* **Description of the task**
Please copy every line below that contains the string "html".

Stored items from a collection
================================

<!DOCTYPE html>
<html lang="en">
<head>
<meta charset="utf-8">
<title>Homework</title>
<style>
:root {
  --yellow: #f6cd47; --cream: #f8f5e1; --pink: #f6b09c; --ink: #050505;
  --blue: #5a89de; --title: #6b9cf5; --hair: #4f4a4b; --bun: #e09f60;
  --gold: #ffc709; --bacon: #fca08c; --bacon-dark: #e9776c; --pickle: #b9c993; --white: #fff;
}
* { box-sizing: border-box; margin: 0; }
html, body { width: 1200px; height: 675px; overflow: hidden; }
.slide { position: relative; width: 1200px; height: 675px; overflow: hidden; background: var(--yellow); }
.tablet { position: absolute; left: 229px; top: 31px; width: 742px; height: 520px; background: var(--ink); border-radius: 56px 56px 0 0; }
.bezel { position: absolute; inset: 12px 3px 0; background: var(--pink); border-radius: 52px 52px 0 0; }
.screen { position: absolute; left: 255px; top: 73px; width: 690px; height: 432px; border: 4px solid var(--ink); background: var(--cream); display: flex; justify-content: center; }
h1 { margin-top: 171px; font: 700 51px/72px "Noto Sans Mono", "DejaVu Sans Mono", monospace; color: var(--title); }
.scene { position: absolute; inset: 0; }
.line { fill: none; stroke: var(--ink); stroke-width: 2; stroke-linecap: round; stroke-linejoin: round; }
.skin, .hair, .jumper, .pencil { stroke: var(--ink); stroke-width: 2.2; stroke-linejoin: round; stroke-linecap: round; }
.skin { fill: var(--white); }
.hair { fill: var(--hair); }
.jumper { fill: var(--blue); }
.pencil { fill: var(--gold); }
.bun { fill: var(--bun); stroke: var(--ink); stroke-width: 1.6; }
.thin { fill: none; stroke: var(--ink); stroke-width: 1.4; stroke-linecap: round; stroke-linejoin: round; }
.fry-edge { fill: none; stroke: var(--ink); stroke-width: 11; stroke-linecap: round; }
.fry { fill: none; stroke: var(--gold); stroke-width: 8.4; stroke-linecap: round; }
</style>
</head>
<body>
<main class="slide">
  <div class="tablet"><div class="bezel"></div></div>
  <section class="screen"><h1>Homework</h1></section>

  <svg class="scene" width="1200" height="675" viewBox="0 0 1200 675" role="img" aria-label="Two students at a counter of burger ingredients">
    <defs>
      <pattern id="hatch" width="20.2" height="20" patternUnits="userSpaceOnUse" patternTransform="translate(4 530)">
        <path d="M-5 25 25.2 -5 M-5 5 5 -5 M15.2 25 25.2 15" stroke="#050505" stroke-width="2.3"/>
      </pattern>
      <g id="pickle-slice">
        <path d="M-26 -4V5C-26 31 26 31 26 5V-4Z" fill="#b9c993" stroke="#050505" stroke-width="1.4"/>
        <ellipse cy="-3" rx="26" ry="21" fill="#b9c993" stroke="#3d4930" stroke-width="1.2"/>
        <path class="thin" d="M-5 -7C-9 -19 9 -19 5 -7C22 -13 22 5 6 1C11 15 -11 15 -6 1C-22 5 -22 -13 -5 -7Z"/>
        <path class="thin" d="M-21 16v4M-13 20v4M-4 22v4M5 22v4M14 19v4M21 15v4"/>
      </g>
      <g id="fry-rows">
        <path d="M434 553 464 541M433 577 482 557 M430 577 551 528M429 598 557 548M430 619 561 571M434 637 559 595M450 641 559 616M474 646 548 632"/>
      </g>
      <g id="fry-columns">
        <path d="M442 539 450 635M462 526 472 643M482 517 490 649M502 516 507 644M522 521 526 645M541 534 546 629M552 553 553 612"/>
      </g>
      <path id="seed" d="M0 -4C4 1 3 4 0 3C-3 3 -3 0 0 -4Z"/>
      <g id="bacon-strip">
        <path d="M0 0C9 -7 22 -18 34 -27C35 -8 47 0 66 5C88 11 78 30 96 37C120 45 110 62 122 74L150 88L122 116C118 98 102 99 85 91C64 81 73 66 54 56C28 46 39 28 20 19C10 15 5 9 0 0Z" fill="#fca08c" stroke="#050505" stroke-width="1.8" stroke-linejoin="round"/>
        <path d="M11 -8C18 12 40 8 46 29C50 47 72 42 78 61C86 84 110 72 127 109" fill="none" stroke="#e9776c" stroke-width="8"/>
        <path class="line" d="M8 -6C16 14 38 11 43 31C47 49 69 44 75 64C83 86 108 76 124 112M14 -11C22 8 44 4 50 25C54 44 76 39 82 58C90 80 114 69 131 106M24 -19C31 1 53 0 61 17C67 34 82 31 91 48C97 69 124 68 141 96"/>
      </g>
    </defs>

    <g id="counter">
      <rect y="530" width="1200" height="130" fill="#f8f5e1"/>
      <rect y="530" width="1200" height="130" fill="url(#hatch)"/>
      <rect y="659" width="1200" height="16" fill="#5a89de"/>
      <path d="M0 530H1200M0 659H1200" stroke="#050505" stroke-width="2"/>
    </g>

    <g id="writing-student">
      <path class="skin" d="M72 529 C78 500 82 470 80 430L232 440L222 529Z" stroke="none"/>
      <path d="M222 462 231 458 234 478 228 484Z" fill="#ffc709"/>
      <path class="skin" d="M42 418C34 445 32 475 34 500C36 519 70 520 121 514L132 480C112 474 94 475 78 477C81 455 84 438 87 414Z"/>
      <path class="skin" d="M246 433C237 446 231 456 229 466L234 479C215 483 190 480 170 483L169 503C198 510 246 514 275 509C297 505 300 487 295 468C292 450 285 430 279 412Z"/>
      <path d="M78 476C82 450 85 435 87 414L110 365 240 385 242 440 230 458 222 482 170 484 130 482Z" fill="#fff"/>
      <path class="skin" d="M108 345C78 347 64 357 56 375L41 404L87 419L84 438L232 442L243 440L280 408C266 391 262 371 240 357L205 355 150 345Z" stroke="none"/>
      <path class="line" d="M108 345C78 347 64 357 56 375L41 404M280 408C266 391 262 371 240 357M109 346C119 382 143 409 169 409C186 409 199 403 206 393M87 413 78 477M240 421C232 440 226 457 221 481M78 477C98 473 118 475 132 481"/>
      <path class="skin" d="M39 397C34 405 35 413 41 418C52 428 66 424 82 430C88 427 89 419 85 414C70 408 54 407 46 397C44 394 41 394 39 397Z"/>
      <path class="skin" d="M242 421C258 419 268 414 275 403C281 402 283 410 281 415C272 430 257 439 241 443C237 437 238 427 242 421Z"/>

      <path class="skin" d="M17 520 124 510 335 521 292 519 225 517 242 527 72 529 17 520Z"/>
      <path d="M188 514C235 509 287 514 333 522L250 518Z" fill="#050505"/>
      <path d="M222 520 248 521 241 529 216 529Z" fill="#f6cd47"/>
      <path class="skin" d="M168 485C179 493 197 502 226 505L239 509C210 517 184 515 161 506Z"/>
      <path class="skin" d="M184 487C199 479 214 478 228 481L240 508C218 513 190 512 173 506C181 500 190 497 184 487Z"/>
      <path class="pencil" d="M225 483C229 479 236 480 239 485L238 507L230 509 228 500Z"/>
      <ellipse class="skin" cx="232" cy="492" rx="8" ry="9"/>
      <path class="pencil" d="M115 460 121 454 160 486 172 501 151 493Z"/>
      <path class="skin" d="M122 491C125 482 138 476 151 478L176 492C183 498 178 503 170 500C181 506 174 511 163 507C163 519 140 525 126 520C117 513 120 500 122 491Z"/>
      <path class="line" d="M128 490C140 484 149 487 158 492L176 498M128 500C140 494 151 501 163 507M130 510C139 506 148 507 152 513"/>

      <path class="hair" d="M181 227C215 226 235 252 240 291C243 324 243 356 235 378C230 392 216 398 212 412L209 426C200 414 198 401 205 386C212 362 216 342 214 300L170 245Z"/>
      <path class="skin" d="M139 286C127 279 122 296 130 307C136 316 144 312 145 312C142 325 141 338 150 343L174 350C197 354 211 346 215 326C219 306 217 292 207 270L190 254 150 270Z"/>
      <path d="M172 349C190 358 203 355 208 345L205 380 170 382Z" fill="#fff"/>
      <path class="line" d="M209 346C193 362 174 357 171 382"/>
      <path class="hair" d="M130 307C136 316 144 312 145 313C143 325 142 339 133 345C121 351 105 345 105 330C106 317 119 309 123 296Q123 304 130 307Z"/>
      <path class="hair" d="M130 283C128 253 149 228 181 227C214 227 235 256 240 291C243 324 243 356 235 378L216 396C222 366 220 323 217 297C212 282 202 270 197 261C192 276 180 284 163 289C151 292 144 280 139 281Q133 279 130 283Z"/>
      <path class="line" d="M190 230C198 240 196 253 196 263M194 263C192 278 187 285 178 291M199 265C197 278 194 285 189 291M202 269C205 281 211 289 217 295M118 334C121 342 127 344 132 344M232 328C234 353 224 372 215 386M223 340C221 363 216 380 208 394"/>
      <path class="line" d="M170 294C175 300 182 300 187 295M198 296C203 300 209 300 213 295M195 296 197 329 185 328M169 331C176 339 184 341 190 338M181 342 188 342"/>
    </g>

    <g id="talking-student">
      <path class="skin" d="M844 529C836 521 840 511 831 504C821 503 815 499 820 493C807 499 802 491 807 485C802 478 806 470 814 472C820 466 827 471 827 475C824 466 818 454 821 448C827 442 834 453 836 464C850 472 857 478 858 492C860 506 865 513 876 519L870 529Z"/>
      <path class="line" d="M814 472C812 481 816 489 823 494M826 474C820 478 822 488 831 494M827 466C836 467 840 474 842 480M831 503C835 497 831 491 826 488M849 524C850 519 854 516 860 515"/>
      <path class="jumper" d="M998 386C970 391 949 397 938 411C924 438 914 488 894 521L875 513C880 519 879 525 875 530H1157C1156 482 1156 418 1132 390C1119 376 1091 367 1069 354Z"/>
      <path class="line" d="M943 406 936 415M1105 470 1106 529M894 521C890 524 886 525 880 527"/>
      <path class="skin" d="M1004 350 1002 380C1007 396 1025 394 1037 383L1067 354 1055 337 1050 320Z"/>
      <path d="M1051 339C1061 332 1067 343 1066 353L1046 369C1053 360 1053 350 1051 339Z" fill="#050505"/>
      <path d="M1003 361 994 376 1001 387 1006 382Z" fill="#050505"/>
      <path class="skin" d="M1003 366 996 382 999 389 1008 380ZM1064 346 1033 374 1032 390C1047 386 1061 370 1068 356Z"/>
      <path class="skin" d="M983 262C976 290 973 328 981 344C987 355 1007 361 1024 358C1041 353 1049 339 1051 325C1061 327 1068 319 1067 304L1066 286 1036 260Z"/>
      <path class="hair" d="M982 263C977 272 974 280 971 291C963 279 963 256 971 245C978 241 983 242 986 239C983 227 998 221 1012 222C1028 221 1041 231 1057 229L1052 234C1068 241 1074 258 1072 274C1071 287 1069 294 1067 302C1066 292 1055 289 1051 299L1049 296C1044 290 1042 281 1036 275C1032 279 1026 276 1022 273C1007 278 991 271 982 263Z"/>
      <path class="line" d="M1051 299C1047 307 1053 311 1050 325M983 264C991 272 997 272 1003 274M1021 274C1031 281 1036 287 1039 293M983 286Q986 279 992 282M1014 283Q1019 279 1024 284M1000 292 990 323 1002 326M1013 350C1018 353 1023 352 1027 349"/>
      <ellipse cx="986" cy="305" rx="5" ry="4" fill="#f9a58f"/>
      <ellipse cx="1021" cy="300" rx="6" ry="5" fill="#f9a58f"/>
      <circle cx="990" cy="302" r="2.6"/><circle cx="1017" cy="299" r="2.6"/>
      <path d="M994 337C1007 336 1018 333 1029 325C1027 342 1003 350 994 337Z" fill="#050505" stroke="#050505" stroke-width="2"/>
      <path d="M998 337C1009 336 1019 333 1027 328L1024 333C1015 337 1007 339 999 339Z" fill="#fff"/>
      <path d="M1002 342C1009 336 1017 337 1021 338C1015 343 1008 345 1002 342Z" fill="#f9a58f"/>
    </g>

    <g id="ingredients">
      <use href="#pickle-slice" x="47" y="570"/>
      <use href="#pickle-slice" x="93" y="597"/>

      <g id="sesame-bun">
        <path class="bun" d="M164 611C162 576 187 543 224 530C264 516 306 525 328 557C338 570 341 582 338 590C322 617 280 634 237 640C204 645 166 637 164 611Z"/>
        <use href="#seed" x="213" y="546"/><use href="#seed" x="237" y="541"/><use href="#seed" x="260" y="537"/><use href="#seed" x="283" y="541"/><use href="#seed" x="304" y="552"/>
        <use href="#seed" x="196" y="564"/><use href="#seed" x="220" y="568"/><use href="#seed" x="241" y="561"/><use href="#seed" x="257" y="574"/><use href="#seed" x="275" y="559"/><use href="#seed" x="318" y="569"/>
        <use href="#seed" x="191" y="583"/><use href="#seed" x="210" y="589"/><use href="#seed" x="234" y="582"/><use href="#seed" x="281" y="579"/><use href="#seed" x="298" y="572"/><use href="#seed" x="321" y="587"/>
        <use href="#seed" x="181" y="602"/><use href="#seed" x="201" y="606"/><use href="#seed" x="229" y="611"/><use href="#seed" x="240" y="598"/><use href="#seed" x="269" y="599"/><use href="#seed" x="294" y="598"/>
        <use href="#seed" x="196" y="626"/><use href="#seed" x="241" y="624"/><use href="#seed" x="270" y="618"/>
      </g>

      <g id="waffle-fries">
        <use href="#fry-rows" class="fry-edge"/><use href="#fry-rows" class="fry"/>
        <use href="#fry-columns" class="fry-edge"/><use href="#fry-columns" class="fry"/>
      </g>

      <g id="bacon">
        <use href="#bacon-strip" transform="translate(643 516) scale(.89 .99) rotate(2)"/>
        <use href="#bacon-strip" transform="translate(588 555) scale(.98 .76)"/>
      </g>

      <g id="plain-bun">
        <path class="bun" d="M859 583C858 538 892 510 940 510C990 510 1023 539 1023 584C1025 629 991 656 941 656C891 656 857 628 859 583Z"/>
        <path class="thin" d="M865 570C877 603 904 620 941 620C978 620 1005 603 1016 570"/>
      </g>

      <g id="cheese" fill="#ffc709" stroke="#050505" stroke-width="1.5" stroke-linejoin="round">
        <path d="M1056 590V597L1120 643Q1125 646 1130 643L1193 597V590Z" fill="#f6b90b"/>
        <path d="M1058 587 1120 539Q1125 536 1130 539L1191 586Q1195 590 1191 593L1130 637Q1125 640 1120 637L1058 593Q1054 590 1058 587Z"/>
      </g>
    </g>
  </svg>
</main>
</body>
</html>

================================

* **Answer for this exercise**
<!DOCTYPE html>
<html lang="en">
html, body { width: 1200px; height: 675px; overflow: hidden; }
</html>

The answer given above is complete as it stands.